Task prompt: Look through the entries. Copy each line that has the word "stop".

%%

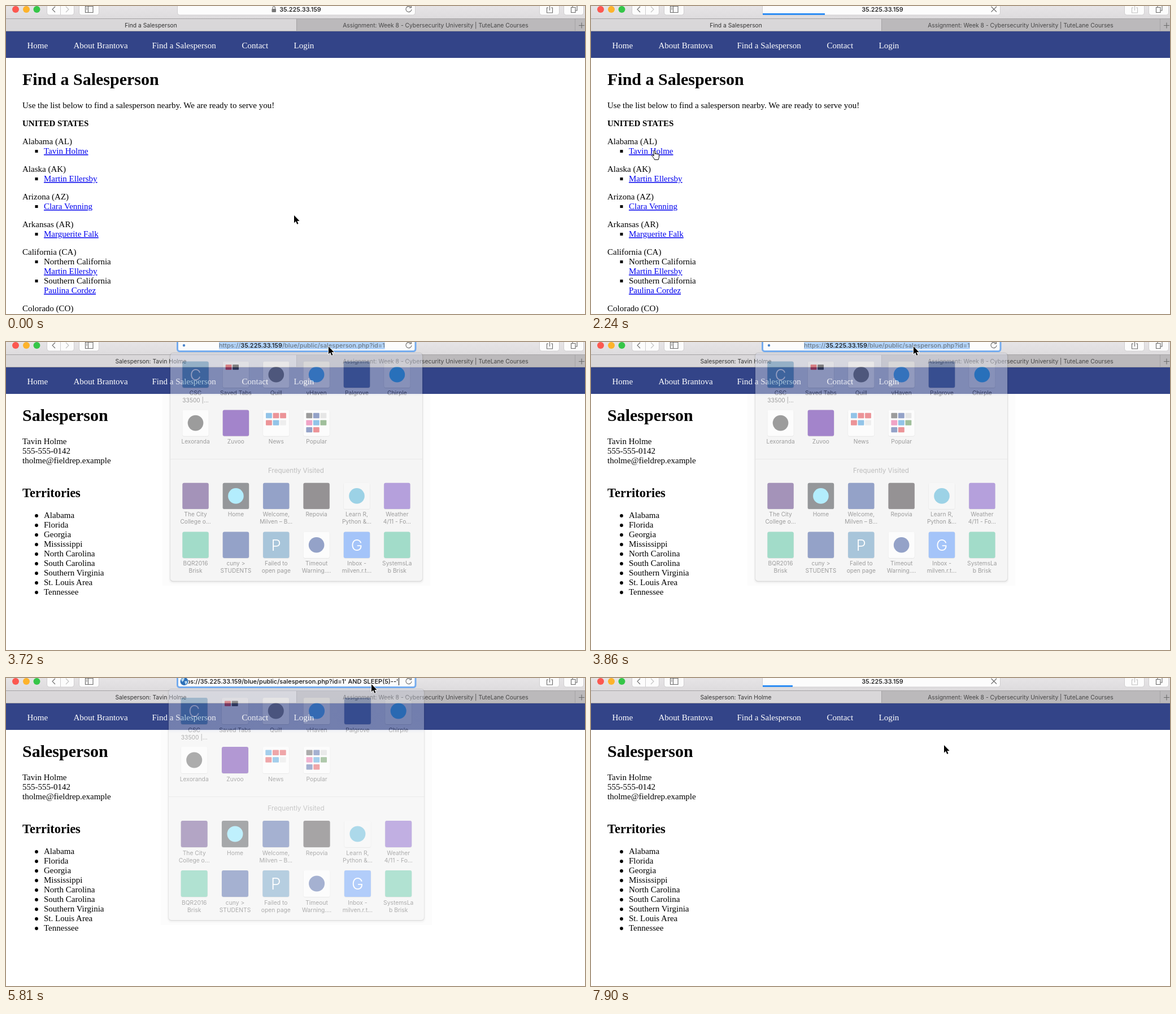
Animation, 1025 px wide and 546 px high, one loop 8000 ms. Source, as an HTML page:

```html
<!DOCTYPE html>
<html lang="en">
<head>
<meta charset="utf-8">
<title>Find a Salesperson</title>
<style>
html, body { margin: 0; width: 100%; height: 100%; overflow: hidden; background: #fff; }
svg { display: block; }
text { white-space: pre; }
.page { font: 15px "Liberation Serif", serif; }
.nav { fill: #fff; }
.h1 { font-size: 30px; font-weight: bold; }
.h2 { font-size: 22.5px; font-weight: bold; }
.bold { font-weight: bold; }
.link { fill: #00e; text-decoration: underline; }
.ui { font: 10.3px Inter, sans-serif; fill: #333; }
.mid { text-anchor: middle; }
.addr { font: 500 11px Inter, sans-serif; fill: #111; }
.line { fill: none; stroke: #6b6b6b; stroke-width: 1.1; }
</style>
</head>
<body>
<svg id="stage" width="1025" height="546" viewBox="0 0 1025 546">
  <defs>
    <linearGradient id="toolbar" x2="0" y2="1">
      <stop stop-color="#e6e4e6"/><stop offset="1" stop-color="#dddbdd"/>
    </linearGradient>
    <linearGradient id="glass" gradientUnits="userSpaceOnUse" x1="0" y1="20" x2="0" y2="429">
      <stop stop-color="#d6d9e6"/><stop offset=".06" stop-color="#d2d6e7"/>
      <stop offset=".175" stop-color="#d3d7e7"/><stop offset=".19" stop-color="#ececec"/>
    </linearGradient>
    <clipPath id="field"><path d="M323 0H702V14H323z"/></clipPath>
  </defs>

  <g id="list" class="page"></g>
  <g id="person" class="page"></g>
  <path fill="#348" d="M0 45H1025V92H0z"/>
  <g id="nav" class="page nav"></g>

  <path fill="url(#toolbar)" d="M0 0H1025V23H0z"/>
  <path fill="#d9d7d9" d="M0 23H514V44H0z"/>
  <path id="tab2" d="M515 23H1007V44H515z"/>
  <path fill="#bbb9bb" d="M1008 23H1025V44H1008z"/>
  <path stroke="#a5a3a5" d="M0 22.5H1025M0 44.5H1025M514.5 23V44M1007.5 23V44"/>
  <path class="line" d="M1014 34.5H1024M1019 29.5V39.5"/>
  <path id="close" class="line" d="M521.5 30.5l7 7m0-7l-7 7"/>
  <text id="title" class="ui mid" x="256.5" y="37.5"></text>
  <text class="ui mid" x="760.5" y="37.5" fill-opacity=".85">Assignment: Week 8 - Cybersecurity University | TuteLane Courses</text>

  <circle cx="17" cy="6" r="6" fill="#fc5850"/>
  <circle cx="36" cy="6" r="6" fill="#fdb32b"/>
  <circle cx="54.500" cy="6" r="6" fill="#35c648"/>
  <g fill="#fcfcfc" stroke="#cfcdcf">
    <rect x="72.500" y="-8" width="48" height="24" rx="4"/>
    <rect x="129.500" y="-8" width="35" height="24" rx="4"/>
    <rect x="944.500" y="-8" width="35" height="24" rx="4"/>
    <rect x="987.500" y="-8" width="35" height="24" rx="4"/>
    <rect id="box" x="303.500" y="-8" width="421" height="24" rx="4"/>
    <path d="M96.500 0V16"/>
  </g>
  <path class="line" d="M87 1l-5 5 5 5M140.500-2V11.500H154V-2M140.500 .5H154M145.500 0V11.500M142 3.500h2m-2 2.500h2"/>
  <path class="line" stroke-opacity=".4" d="M106 1l5 5-5 5"/>
  <path id="share" class="line" d="M960 3H957.500V12H967.500V3H965M962.500 8V-2"/>
  <path class="line" d="M1000.500 2.500H1008V11.500H1000.500zM1003 2V-1H1011V8H1008"/>

  <rect id="ring" x="303.500" y="-8" width="421.500" height="24.500" rx="4" fill="none" stroke="#74abee" stroke-width="3"/>
  <rect id="bar" x="304" y="13" height="2.700" fill="#1a83f5"/>
  <g id="lock"><rect x="470.500" y="5" width="7.500" height="6" rx="1" fill="#777"/><path class="line" d="M472 5V3.200a2.200 2.200 0 0 1 4.400 0V5"/></g>
  <text id="host" class="addr mid" y="10">35.225.33.159</text>
  <path id="reload" class="line" d="M716.500 2A5 5 0 1 0 718 6M717.500-1V3H713.500"/>
  <path id="stop" class="line" d="M708.500 1l9.500 9.500m0-9.500l-9.500 9.500"/>

  <g id="edit">
    <circle id="spinner" cx="315" cy="6" r="2.200" fill="#4c86cc"/>
    <g id="globe"><circle cx="315.500" cy="6" r="7" fill="#2c70b8"/><path fill="#b9d8ee" d="M310 3q3-4 6-3l-1 4-3 3zM316 6l4-1 1 3-3 4z"/></g>
    <rect id="selection" y="0" height="13" fill="#b4d5fb"/>
    <text id="url" class="addr" y="10">https://<tspan fill="#111">35.225.33.159</tspan>/blue/public/salesperson.php?id=1</text>
    <g clip-path="url(#field)"><text id="query" class="addr" x="694.500" y="10" text-anchor="end">https://35.225.33.159/blue/public/salesperson.php?id=1' AND SLEEP(5)--'</text></g>
    <path id="caret" stroke="#111" d="M.5 0V13"/>
  </g>

  <g id="popup"></g>
  <path id="arrow" stroke="#fff" stroke-width="1.600" paint-order="stroke" d="M0 0V13.500L3.100 10.600 5.300 15.800 7.500 14.900 5.300 9.900H9.600z"/>
  <path id="hand" fill="#fff" stroke="#000" d="M4 10V1.500a1.300 1.300 0 0 1 2.600 0V6.500a1.200 1.200 0 0 1 2.400.3 1.200 1.200 0 0 1 2.300.5 1.100 1.100 0 0 1 2.200.6V11c0 3-1 3-1.300 5.500H5.500C5 14 2.500 12 .8 9.500c-.8-1.300 1-2.300 2-1z"/>
</svg>
<script>
const $ = id => document.getElementById(id);
const text = (x, y, s, cls = '') => `<text x="${x}" y="${y}" class="${cls}">${s}</text>`;
const rect = (x, y, w, h, fill, rx = 0) =>
  `<rect x="${x}" y="${y}" width="${w}" height="${h}" rx="${rx}" fill="${fill}"/>`;

// Web pages
$('nav').innerHTML = [[37.5, 'Home'], [119.5, 'About Brantova'], [258.5, 'Find a Salesperson'],
  [417.5, 'Contact'], [509.5, 'Login']].map(([x, s]) => text(x, 74.5, s)).join('');

const name = 'Tavin Holme';
const states = [
  ['Alabama (AL)', '*' + name], ['Alaska (AK)', '*Martin Ellersby'],
  ['Arizona (AZ)', '*Clara Venning'], ['Arkansas (AR)', '*Marguerite Falk'],
  ['California (CA)', '-Northern California', '+Martin Ellersby', '-Southern California', '+Paulina Cordez'],
  ['Colorado (CO)']];
let html = text(29, 140, 'Find a Salesperson', 'h1') +
  text(29, 181, 'Use the list below to find a salesperson nearby. We are ready to serve you!') +
  text(29, 213, 'UNITED STATES', 'bold');
let y = 245;
for (const [state, ...items] of states) {
  html += text(29, y, state);
  for (const item of items) {
    y += 17;
    if (item[0] != '+') html += rect(51.5, y - 7, 5, 5, '#000');
    html += text(67, y, item.slice(1), item[0] == '-' ? '' : 'link');
  }
  y += 32;
}
$('list').innerHTML = html;

const areas = ['Alabama', 'Florida', 'Georgia', 'Mississippi', 'North Carolina', 'South Carolina',
  'Southern Virginia', 'St. Louis Area', 'Tennessee'];
$('person').innerHTML = text(29, 140, 'Salesperson', 'h1') + text(29, 181, name) +
  text(29, 198, '555-555-0142') + text(29, 215, 'tholme@fieldrep.example') +
  text(29, 275, 'Territories', 'h2') +
  areas.map((s, i) => `<circle cx="54" cy="${308 + i * 17}" r="2.9"/>` + text(67, 312 + i * 17, s)).join('');

// Favourites: tile colour, mark (letter, circle colour or grid of colours), label lines
const pale = '#f9f9f9', red = '#d8222a', navy = '#213f8e', blue = '#1d86d0';
const rows = [
  [35, ['#4b87b4', 'C', 'CSC', '33500 |...'], ['#e9eaf1', [red, '#222'], 'Saved Tabs'],
    [pale, '#6d6d70', 'Quill'], [pale, '#36a4f5', 'vHaven'], ['#3c5a9a', '', 'Palgrove'],
    ['#e3e6f0', '#1da1f2', 'Chirple']],
  [122, [pale, '#333', 'Lexoranda'], ['#410093', '', 'Zuvoo'],
    [pale, [blue, red, red, red, blue, '#ddd'], 'News'],
    [pale, ['#333', navy, '#ccc', '#e0408a', blue, '#3a7a30', navy, red], 'Popular']],
  [253, ['#43206f', '', 'The City', 'College o...'], ['#24282d', '#61dafb', 'Home'],
    [navy, '', 'Welcome,', 'Milven – B...'], ['#231d21', '', 'Repovia'],
    ['#f0f0f0', '#33a3cb', 'Learn R,', 'Python &amp;...'], ['#673ab7', '', 'Weather', '4/11 - Fo...']],
  [341, ['#3eb890', '', 'BQR2016', 'Brisk'], [navy, '', 'cuny &gt;', 'STUDENTS'],
    ['#4b87b4', 'P', 'Failed to', 'open page'], [pale, navy, 'Timeout', 'Warning....'],
    ['#4285f4', 'G', 'Inbox -', 'milven.r.t...'], ['#3eb890', '', 'SystemsLa', 'b Brisk']]];

function tile(x, y, [bg, mark, ...label]) {
  let s = rect(x - .5, y, 48, 48, '#0002', 4) + rect(x, y, 47, 47, bg, 3);
  if (Array.isArray(mark))
    s += mark.map((c, i) => rect(x + 5 + i % 3 * 12.7, y + 5.5 + (i / 3 | 0) * 12.7, 11, 9.5, c, 1)).join('');
  else if (mark[0] == '#') s += `<circle cx="${x + 23.5}" cy="${y + 23.5}" r="14" fill="${mark}"/>`;
  else s += `<text x="${x + 23.5}" y="${y + 34}" class="mid" font-size="28" fill="#fff" style="font-family:Inter,sans-serif;font-weight:300">${mark}</text>`;
  return s + label.map((l, i) => text(x + 23.5, y + 60.5 + i * 13, l, 'ui mid')).join('');
}
$('popup').innerHTML = rect(274, 92, 480, 346, '#00000008') +
  rect(285, 19, 458, 415, '#0000000c', 8) + rect(287, 19, 454, 412, '#0003', 6) +
  rect(288, 20, 452, 409, 'url(#glass)', 5) + rect(288, 210, 452, 1, '#cfcfcf') +
  `<text x="513.5" y="235" class="mid" style="font:11.8px Inter,sans-serif" fill="#777">Frequently Visited</text>` +
  rows.map(([y, ...tiles]) => tiles.map((d, i) => tile(309.7 + i * 72.3, y, d)).join('')).join('');

// Tracks: [start time, ...values], each held until the next entry
const cursor = [[0, 510, 371], [440, 515, 358], [590, 520, 346], [890, 532, 332], [1040, 300, 265],
  [1190, 135, 234], [1490, 121, 245], [1640, 107, 256, 1], [2540, 165, 205], [2680, 340, 115],
  [2830, 500, 52], [2980, 561, 31], [3130, 568, 16], [3270, 571, 8], [4020, 592, 10], [4160, 626, 14],
  [4310, 645, 15], [4460, 647, 11], [6410, 645, 11], [7300, 644, 20], [7450, 640, 48],
  [7600, 633, 85], [7750, 627, 110], [7900, 625, 119]];
const progress = [[0, 0, 0], [2090, 40, 1], [2240, 110, 1], [2390, 220, 1], [2540, 330, 1], [2680, 421, 1],
  [2830, 421, .8], [2980, 421, .55], [3130, 0, 0], [7300, 12, 1], [7450, 24, 1], [7600, 36, 1],
  [7750, 46, 1], [7900, 53, 1]];
const popup = [[0, 0, 1], [3570, .12, .97], [3720, .48, .987], [3870, 1, 1], [5810, .4, 1], [5960, 0, 1]];
const urlX = [[0, 366], [3720, 377], [3870, 326]];
const caret = [[0, 0], [4760, 623], [5510, 0], [5810, 695], [6410, 0], [6860, 695], [7300, 0]];

const at = (track, t) => track.findLast(k => k[0] <= t).slice(1);
const set = (id, attrs) => { for (const k in attrs) $(id).setAttribute(k, attrs[k]); };
const show = (id, on) => set(id, { opacity: +on });
const within = (t, a, b) => t >= a && t < b;

function draw(t) {
  const loaded = t >= 2390, editing = within(t, 3420, 7300), pasted = t >= 5810;
  const loading = within(t, 2090, 2680) || t >= 7300, lock = !within(t, 2090, 2390) && t < 7300;
  show('list', !loaded);
  show('person', loaded);
  $('title').textContent = loaded ? 'Salesperson: ' + name : 'Find a Salesperson';

  const hover = within(t, 2980, 3130);
  show('close', hover);
  set('tab2', { fill: hover ? '#b3b1b3' : '#bbb9bb' });
  show('share', loading ? .4 : 1);
  show('stop', loading);
  show('reload', !loading);
  show('ring', editing);
  show('edit', editing);
  show('host', !editing);
  show('lock', !editing && lock);
  set('host', { x: lock ? 521 : 516 });
  const [w, fade] = at(progress, t);
  set('bar', { width: w, opacity: fade });

  const [x] = at(urlX, t), settled = t >= 3870;
  show('spinner', !settled);
  show('globe', settled);
  show('url', !pasted);
  show('query', pasted);
  set('url', { x, style: settled ? '' : 'fill:#6b7885' });
  set('selection', { x, width: $('url').getComputedTextLength(), opacity: +(t < 4610) });
  const [cx] = at(caret, t);
  set('caret', { transform: `translate(${cx})`, opacity: +(cx > 0) });

  const [alpha, scale] = at(popup, t);
  set('popup', { opacity: alpha, transform: `translate(514) scale(${scale}) translate(-514)` });

  const [px, py, hand] = at(cursor, t);
  for (const id of ['arrow', 'hand']) set(id, { transform: `translate(${px} ${py})` });
  show('arrow', !hand);
  show('hand', !!hand);
}

const start = performance.now();
function frame() {
  draw((performance.now() - start) % 8000);
  requestAnimationFrame(frame);
}
frame();
</script>
</body>
</html>
```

%%

Solution for this task:
      <stop stop-color="#e6e4e6"/><stop offset="1" stop-color="#dddbdd"/>
      <stop stop-color="#d6d9e6"/><stop offset=".06" stop-color="#d2d6e7"/>
      <stop offset=".175" stop-color="#d3d7e7"/><stop offset=".19" stop-color="#ececec"/>
  <path id="stop" class="line" d="M708.500 1l9.500 9.500m0-9.500l-9.500 9.500"/>
  show('stop', loading);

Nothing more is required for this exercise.